UBS says gold price could ‘break the highs’ seen this year
Gold price recovered Monday from last week’s drop as investors keep embracing safe-haven assets during a tumultuous economic environment hit by the covid-19 pandemic.
The logistics of transporting physical gold have also been impacted by the pandemic, with the precious metals industry scrambling to keep the market moving. Transportation costs have surged about 60% as a result of the worldwide lockdowns, increasing the premiums paid for metals.
Spot gold bounced back above the $1,700 an ounce mark early on Monday, rising 0.2% to $1,703.57 as of 2:30 pm EST. Gold futures for June delivery were up 0.6% on the Comex in New York.

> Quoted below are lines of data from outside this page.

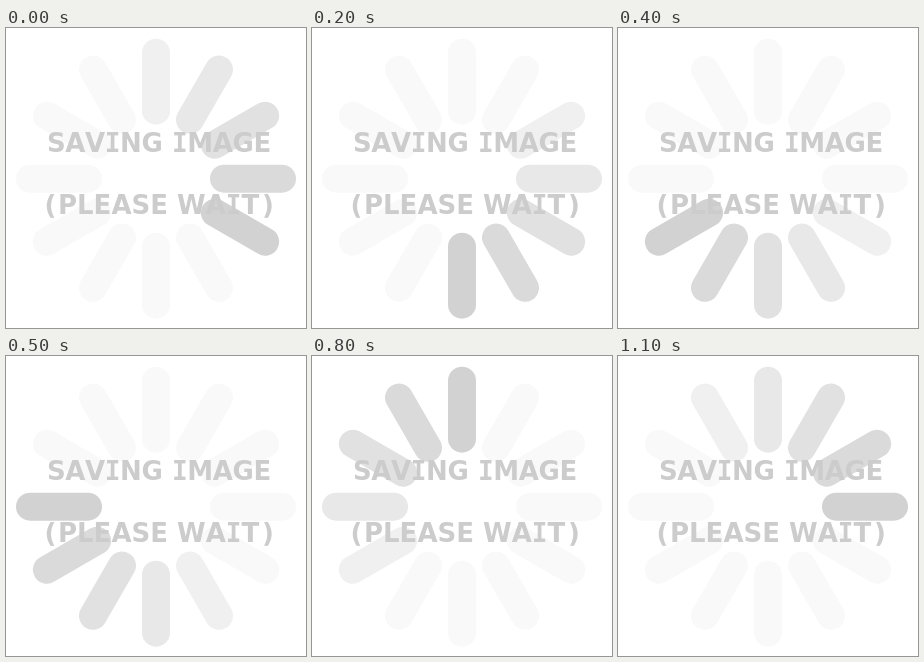
Recreate the animation shown at these times as an HTML page. Size 300 px wide and 300 px high, loop 1200 ms.

```html
<!DOCTYPE html>
<html lang="en">
<head>
<meta charset="utf-8">
<title>Saving</title>
<style>
  html, body { margin: 0; width: 100%; height: 100%; overflow: hidden; background: #fff; }
  svg { display: block; width: 300px; height: 300px; }
  line { stroke-width: 28; stroke-linecap: round; animation: fade 1200ms step-end infinite; }
  text { font: bold 26px "DejaVu Sans", sans-serif; font-kerning: none; fill: #ccc; }
  .tight { letter-spacing: -0.4px; }
  .slab { font-family: "DejaVu Sans Mono", monospace; }

  /* Each spoke darkens at once, then pales in 100 ms steps */
  @keyframes fade {
    0% { stroke: #d2d2d2; }
    8.3333% { stroke: #dadada; }
    16.6666% { stroke: #e1e1e1; }
    24.9999% { stroke: #e8e8e8; }
    33.3333% { stroke: #f0f0f0; }
    41.6666%, 100% { stroke: #f9f9f9; }
  }
</style>
</head>
<body>
<svg viewBox="0 0 300 300">
  <g id="spokes" transform="translate(150 150.7)"></g>
  <text class="tight" y="124"><tspan x="41">SAV<tspan class="slab">I</tspan>NG</tspan> <tspan x="166" class="slab">I</tspan>MAGE</text>
  <text y="186"><tspan x="38.5">(</tspan><tspan x="52">PLEASE</tspan> <tspan x="171">WA<tspan class="slab">I</tspan>T</tspan><tspan x="256">)</tspan></text>
</svg>
<script>
  const count = 12, step = 100;
  const spokes = document.getElementById('spokes');
  for (let i = 0; i < count; i++) {
    const spoke = document.createElementNS('http://www.w3.org/2000/svg', 'line');
    spoke.setAttribute('x1', 68);
    spoke.setAttribute('x2', 126);
    spoke.setAttribute('transform', `rotate(${30 * (i + 1)})`);
    spoke.style.animationDelay = `${(i - count) * step}ms`;
    spokes.append(spoke);
  }
</script>
</body>
</html>
```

UBS Investment Bank strategist Joni Teves believes the price of gold could “break the highs” seen earlier this year, with the scale of the global pandemic and its potential economic fallout driving up demand for safe haven assets like gold.

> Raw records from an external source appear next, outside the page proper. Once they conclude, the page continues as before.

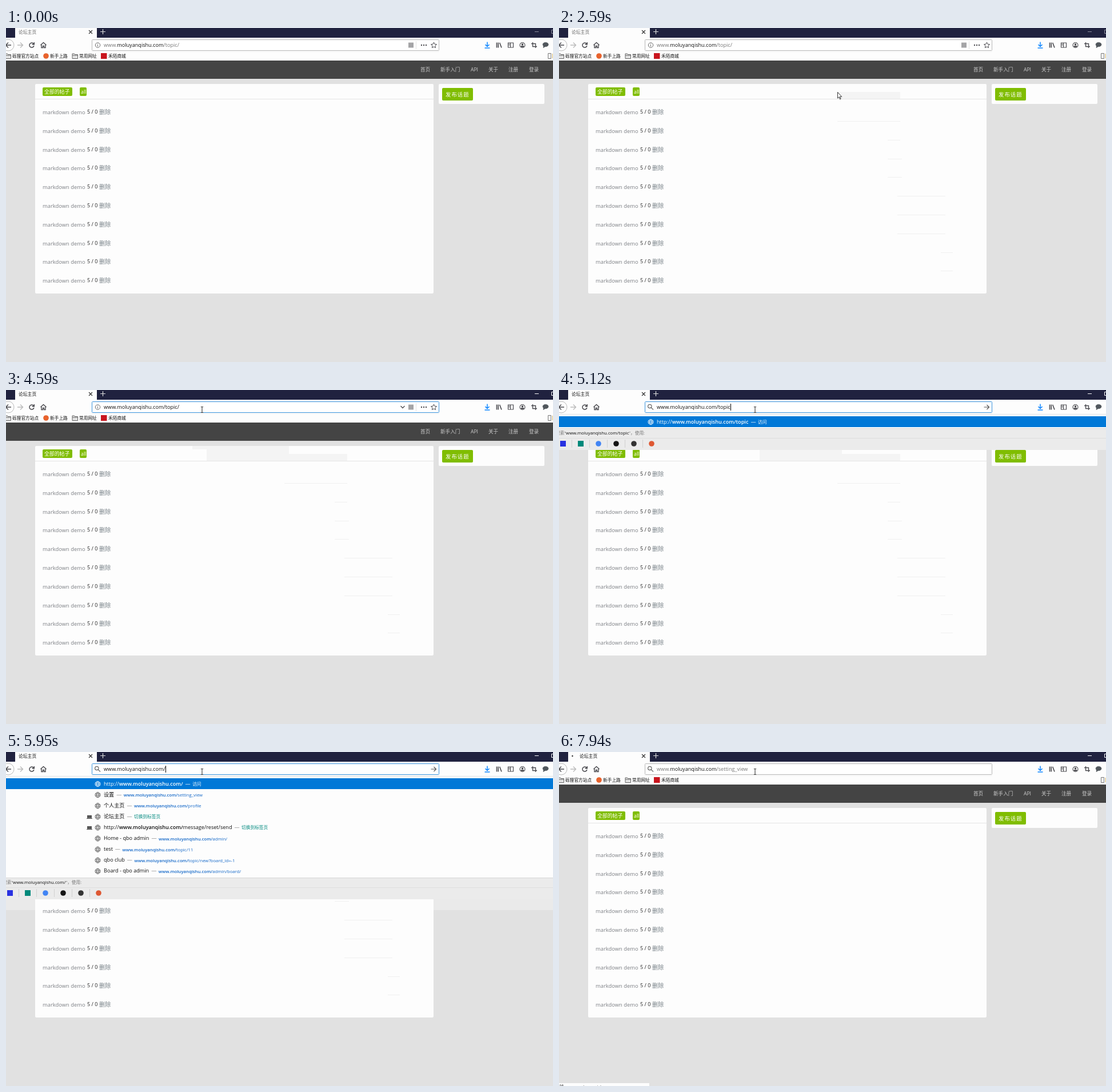
Animation, 957 px wide and 585 px high, one loop 8000 ms. Source, as an HTML page with a canvas:

```html
<!DOCTYPE html>
<html lang="zh-CN">
<head>
<meta charset="utf-8">
<style>
html, body { margin: 0; width: 100%; height: 100%; overflow: hidden; background: #e1e1e1; }
canvas { display: block; }
</style>
</head>
<body>
<canvas id="stage" width="957" height="585"></canvas>
<script>
const ctx = document.getElementById('stage').getContext('2d');
const LOOP = 8000;
const HOST = 'www.moluyanqishu.com';
const BLUE = '#0078d7', GREEN = '#80bd01', ICON = '#4a4a4f';

// Timeline, in ms
const HOVER = 3290, FOCUS = 3680, DESELECT = 4190, EDIT = 5120;
const RESULTS = 5400, ALL_RESULTS = 5950, PICK = 7550, LOAD = 7940;
const DELETIONS = [5120, 5270, 5400, 5550, 5670, 5790];
const CARET_TOGGLES = [4190, 4590, 5120, 6220, 6750, 7270, 7550, 7820];
const ARROW = [[1400, 656, 576], [1930, 681, 490], [2050, 668, 377], [2170, 592, 280],
  [2290, 575, 208], [2430, 589, 174], [2590, 487, 112], [2740, 351, 91],
  [2890, 326, 76], [3020, 327, 65], [3170, 329, 50]];
const BEAM = [[3290, 330, 36], [3410, 334, 31], [3560, 337.5, 28.5], [3940, 343, 34.5]];

const SWITCH = '切换到标签页';
const page = (title, path) => ({ title, url: HOST + path });
const tab = title => ({ title, action: SWITCH });
const HOST_ROWS = [
  page('设置', '/setting_view'), page('个人主页', '/profile'), tab('论坛主页'),
  tab(`http://${HOST}/message/reset/send`), page('Home - qbo admin', '/admin/'),
  page('test', '/topic/11'), page('qbo club', '/topic/new?board_id=-1'),
  page('Board - qbo admin', '/admin/board/')];
const TOPIC_ROWS = [tab('论坛主页'), page('qbo club', '/topic/new?board_id=-1'),
  ...Array.from({ length: 7 }, (_, i) => page('test', '/topic/' + (11 + i)))];

const passed = (times, t) => times.filter(s => t >= s).length;
const latest = (steps, t) => steps.filter(s => t >= s[0]).pop();

function box(x, y, w, h, color, r = 0) {
  ctx.fillStyle = color;
  ctx.beginPath();
  ctx.roundRect(x, y, w, h, r);
  ctx.fill();
}
function dot(x, y, r, color) {
  ctx.fillStyle = color;
  ctx.beginPath();
  ctx.arc(x, y, r, 0, 7);
  ctx.fill();
}
function line(x, y, path, color = ICON, width = 1.2, fill) {
  ctx.save();
  ctx.translate(x, y);
  const shape = new Path2D(path);
  if (fill) { ctx.fillStyle = fill; ctx.fill(shape); }
  ctx.strokeStyle = color;
  ctx.lineWidth = width;
  ctx.stroke(shape);
  ctx.restore();
}
// Draws text on a baseline and returns its right edge
function text(str, x, y, size, color, weight = 400, spacing = 0) {
  ctx.font = `${weight} ${size}px "Open Sans","Noto Sans CJK SC","Noto Sans CJK",sans-serif`;
  ctx.letterSpacing = spacing + 'px';
  ctx.fillStyle = color;
  ctx.fillText(str, x, y);
  return x + ctx.measureText(str).width;
}
function match(str, query, x, y, size, color) {
  const at = str.indexOf(query);
  if (at < 0) return text(str, x, y, size, color);
  x = text(str.slice(0, at), x, y, size, color);
  x = text(query, x, y, size, color, 600);
  return text(str.slice(at + query.length), x, y, size, color);
}

function folder(x, y) {
  line(x, y, 'M0 0h3.5l1 1.5h5v7h-9.5zM0 3h9.5', '#666', 1, '#e4e4e4');
}
function globe(x, y, color) {
  line(x, y, 'M-4.5 0a4.5 4.5 0 1 0 9 0a4.5 4.5 0 1 0-9 0M-4.2-1.5h8.4M-4.2 1.5h8.4' +
    'M0-4.5c-2.6 2.5-2.6 6.5 0 9c2.6-2.5 2.6-6.5 0-9', color, 0.9);
}

function drawPage(t) {
  box(0, 57, 957, 528, '#e1e1e1');
  box(0, 57, 957, 32, '#444');
  [['首页', 725], ['新手入门', 760], ['API', 813], ['关于', 844], ['注册', 879], ['登录', 915]]
    .forEach(([s, x]) => text(s, x, 76, 8.6, '#ccc'));
  box(51, 98, 697, 367, '#fdfdfd', 2);
  drawTrail(t);
  box(51, 124, 697, 1, '#e5e5e5');
  box(64, 104, 52, 15, GREEN, 2);
  text('全部的帖子', 67, 115, 8.9, '#fff');
  box(129, 104, 12, 15, GREEN, 2);
  text('all', 131, 115, 8.8, '#fff');
  for (let i = 0; i < 10; i++) {
    const y = Math.round(151 + i * 32.8);
    text('markdown demo', 64, y, 9.4, '#7b7e83');
    text('5 / 0', 142, y - 1, 9, '#222');
    text('删除', 163, y, 10.2, '#778087');
  }
  box(757, 98, 185, 35, '#fdfdfd', 2);
  box(763, 105, 54, 22, GREEN, 2);
  text('发布话题', 769, 119.5, 9.4, '#fff', 500, 1);
}

// Hover shading and row rules stay where the pointer has passed
function drawTrail(t) {
  if (t >= LOAD) return;
  ctx.save();
  ctx.beginPath();
  ARROW.forEach(([time, x, y], i) => {
    if (!i || t < time) return;
    const [, px, py] = ARROW[i - 1];
    ctx.rect(Math.min(x, px), Math.min(y, py), Math.abs(x - px) + 8, Math.abs(y - py) + 13);
  });
  ctx.clip();
  box(51, 98, 697, 26, '#f4f4f4');
  for (let i = 0; i < 9; i++) box(51, Math.round(163 + i * 32.8), 697, 1, '#f0f0f0');
  ctx.restore();
}

function drawBrowser(t) {
  const active = t >= FOCUS, loading = t >= LOAD;
  box(0, 0, 957, 17, '#20223f');
  box(16, 0, 143, 17, '#fdfdfd');
  box(0, 17, 957, 40, '#fdfdfd');
  if (loading) dot(23.5, 7, 1.2, '#222');
  text('论坛主页', loading ? 36 : 22, 10, 7.8, active ? '#111' : '#666');
  line(148, 7, 'M-3-3L3 3M3-3L-3 3', '#333', 1.2);
  line(169.5, 6.5, 'M-4.5 0h9M0-4.5v9', '#ddd', 1.2);
  const control = active ? '#fff' : '#8a8b9b';
  box(925, 6, 7, 1, control);
  line(954.5, 3.5, 'M6 0h-6v6h6', control, 1);

  line(4, 30, 'M-10 0a10 10 0 1 0 20 0a10 10 0 1 0-20 0', '#bbb', 1);
  line(4, 30, 'M5 0h-9M0-4.5l-4.5 4.5l4.5 4.5', ICON, 1.5);
  line(25, 30, 'M-5 0h9M0-4.5l4.5 4.5l-4.5 4.5', '#bbb', 1.4);
  line(45, 30, 'M3.3-2.2a4 4 0 1 0 .6 3.2M4.3-5v3.7h-3.7', ICON, 1.5);
  line(65.5, 30, 'M-5 0L0-4.5L5 0M-3.5-.5v5h2.5v-3h2v3h2.5v-5', ICON, 1.4);

  line(842, 30, 'M0-5.5v8M-3.5-1L0 2.5L3.5-1M-4.5 5h9', '#0a84ff', 1.5);
  line(862, 30, 'M-3.5-4.5v9M-.8-4.5v9M1.6-4.3L5 4.5', ICON, 1.6);
  line(883, 30, 'M-4.5-4h9v8h-9zM-.5-4v8M-3.5-2h2M-3.5 0h2', ICON, 1.2);
  line(903.5, 30, 'M-4.5 0a4.5 4.5 0 1 0 9 0a4.5 4.5 0 1 0-9 0', ICON, 1.1);
  dot(903.5, 28.8, 1.8, ICON);
  box(900.8, 31, 5.4, 2.5, ICON, 1);
  line(924, 30, 'M-2.5-5v7.5h7.5M-5-2.5h7.5v7.5', ICON, 1.4);
  line(944, 29.5, 'M-5-.5a5 3.8 0 1 1 4 3.7l-3 2l.3-2.6z', '#50565c', 0.6, '#50565c');

  folder(-1, 45);
  text('砾狸官方站点', 11, 52, 7.7, '#111');
  dot(70, 49, 4.8, '#e8622c');
  text('新手上路', 77, 52, 7.7, '#111');
  folder(116, 45);
  text('常用网址', 128, 52, 7.7, '#111');
  box(166, 44, 10.5, 10, '#c9151e');
  text('禾陌商城', 179, 52, 7.7, '#111');
  line(948.5, 44.5, 'M0 0h5v9h-5z', '#777', 1);
  box(956, 45, 1, 8, '#d8b45a');
}

function drawUrlBar(t, path) {
  const focused = t >= FOCUS && t < LOAD, edited = t >= EDIT;
  const hover = t >= HOVER && t < FOCUS;
  box(150, 41, 608, 1, hover ? '#ddd' : '#f4f4f4');
  line(150.5, 20.5, 'M1 0h605q1 0 1 1v17q0 1-1 1h-605q-1 0-1-1v-17q0-1 1-1z',
    focused ? '#3a93dc' : hover ? '#909090' : '#b6b6b6', 1, '#fff');

  if (edited) {
    line(160, 29.5, 'M2-1a3.2 3.2 0 1 0-6.4 0a3.2 3.2 0 1 0 6.4 0M1.3 1.4L5 5', '#666', 1.2);
  } else {
    line(160.5, 30, 'M-4.2 0a4.2 4.2 0 1 0 8.4 0a4.2 4.2 0 1 0-8.4 0M0-.6v3M0-2.5v1', '#666', 1);
  }
  if (!edited) {
    if (t >= HOVER) line(694, 29.5, 'M-3.5-1.5L0 2L3.5-1.5', ICON, 1.3);
    box(704, 25.5, 9, 9, '#a4a4a6');
    box(717, 23, 1, 14, '#e2e2e2');
    [727, 731, 735].forEach(x => dot(x, 30, 1.2, ICON));
    line(748.5, 30, 'M0-5l1.5 3.3l3.5.4l-2.6 2.4l.7 3.5l-3.1-1.7l-3.1 1.7l.7-3.5l-2.6-2.4l3.5-.4z', ICON, 1);
  } else if (focused) {
    line(748, 30, 'M-4.5 0h9M.5-4l4 4l-4 4', '#555', 1.2);
  }

  const y = 33, size = 9.1;
  if (!focused) {
    let x = text('www.', 171, y, size, '#777');
    x = text(HOST.slice(4), x, y, size, '#111');
    text(path, x, y, size, '#777');
    return;
  }
  const end = text(HOST + path, 171, y, size, '#111');
  if (t < DESELECT) {
    box(171, 24, end - 171, 12, BLUE);
    text(HOST + path, 171, y, size, '#fff');
  }
  if (passed(CARET_TOGGLES, t) % 2) box(Math.round(end), 24, 1, 12, '#000');
}

function drawRow(row, index, query, selected) {
  const mid = 55.5 + index * 19.1, y = mid + 3;
  const tint = color => selected ? '#fff' : color;
  if (selected) box(0, Math.round(mid - 9.5), 957, 19, BLUE);
  globe(160.5, mid + 0.5, tint('#555'));
  if (row.action === SWITCH) {
    box(142, mid - 2, 8, 5, '#555');
    box(141, mid + 3.2, 10, 1, '#555');
  }
  let x = match(row.title, query, 171, y, 9.1, tint('#111')) + 4;
  x = text('—', x, y, 9.1, tint('#888')) + 3.5;
  if (row.url) match(row.url, query, x, y + 0.5, 7.7, tint('#1468c8'));
  else text(row.action, x, y + 0.5, 7.7, tint('#058b80'));
}

function drawPopup(t, query) {
  const first = { title: 'http://' + query, action: '访问' };
  const rest = t < RESULTS ? [] : t < ALL_RESULTS ? TOPIC_ROWS : HOST_ROWS;
  const rows = [first, ...rest];
  const foot = rows.length === 1 ? 67 : Math.round(48 + rows.length * 19.1);
  if (t >= ALL_RESULTS) {
    box(0, foot, 51, 277 - foot, '#eaeaea');
    box(748, foot, 209, 277 - foot, '#eaeaea');
  }
  box(0, 42, 957, foot - 42, '#fdfdfd');
  box(0, 42, 957, 1, '#e4e4e4');
  const selected = t >= PICK ? 1 : 0;
  rows.forEach((row, i) => drawRow(row, i, query, i === selected));

  box(0, foot, 957, 38, '#ebebeb');
  box(0, foot, 957, 1, '#d5d5d5');
  box(0, foot + 17, 957, 1, '#dedede');
  let x = text('搜索“', -6, foot + 11, 7.7, '#777');
  x = text(query, x, foot + 11, 7.8, '#111');
  text('”，使用:', x, foot + 11, 7.7, '#777');
  const mid = foot + 27;
  ['#2932e1', '#00897b', '#4285f4', '#151515', '#333', '#de5833'].forEach((color, i) => {
    const cx = 7 + i * 31;
    if (i < 2) box(cx - 5, mid - 5, 10, 10, color);
    else dot(cx, mid, 4.8, color);
    if (i < 5) box(cx + 15, mid - 7, 1, 14, '#d0d0d0');
  });
}

function drawPointer(t) {
  const beam = latest(BEAM, t), arrow = latest(ARROW, t);
  if (beam) {
    line(beam[1], beam[2], 'M-2-5h1.5l.5.5l.5-.5h1.5M0-4.5v9M-2 5h1.5l.5-.5l.5.5h1.5', '#222', 1);
  } else if (arrow) {
    line(arrow[1] + 0.5, arrow[2] + 0.5, 'M0 0v10.5l2.4-2.2l1.7 4l1.5-.7l-1.7-3.8h3.3z', '#222', 0.9, '#fff');
  }
}

function draw(t) {
  const path = t >= PICK ? '/setting_view' : '/topic/'.slice(0, 7 - passed(DELETIONS, t));
  drawPage(t);
  drawBrowser(t);
  drawUrlBar(t, path);
  if (t >= EDIT && t < LOAD) drawPopup(t, HOST + (t >= PICK ? '/' : path));
  if (t >= LOAD) {
    box(0, 580, 158, 5, '#fdfdfd');
    text('正在查找 ' + HOST, -22, 589, 7.7, '#444');
  }
  drawPointer(t);
}

function tick() {
  draw(performance.now() % LOOP);
  requestAnimationFrame(tick);
}
tick();
</script>
</body>
</html>
```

“Gold is becoming attractive in this environment where uncertainty is very high, growth is expected to weaken, and at the same time you have negative real rates which make gold attractive to hold as a diversifier in investor portfolios,” Teves said.
There is “growing potential” for the gold price to break $1,800 per ounce, said Teves, whose firm has set a target price of $1,790 per ounce.
She added that the recent move in gold has been mostly driven by investor interest, particularly institutional investors.
Last week, the World Gold Council reported that investment demand for gold surged 80% during Q1 2020, highlighting the coronavirus outbreak as the “single biggest factor” influencing demand, even offsetting a sharp decline in consumer activity in the sector.
Large government expenditures to reinvigorate economics hit by covid-19 have raised concerns over the value of currencies relative to real assets in the future.
“Fiat currencies post covid-19 will not be the place to be invested,” said David Lennox, resource analyst at Fat Prophets, referring to government-issued currency that is not backed by a physical commodity.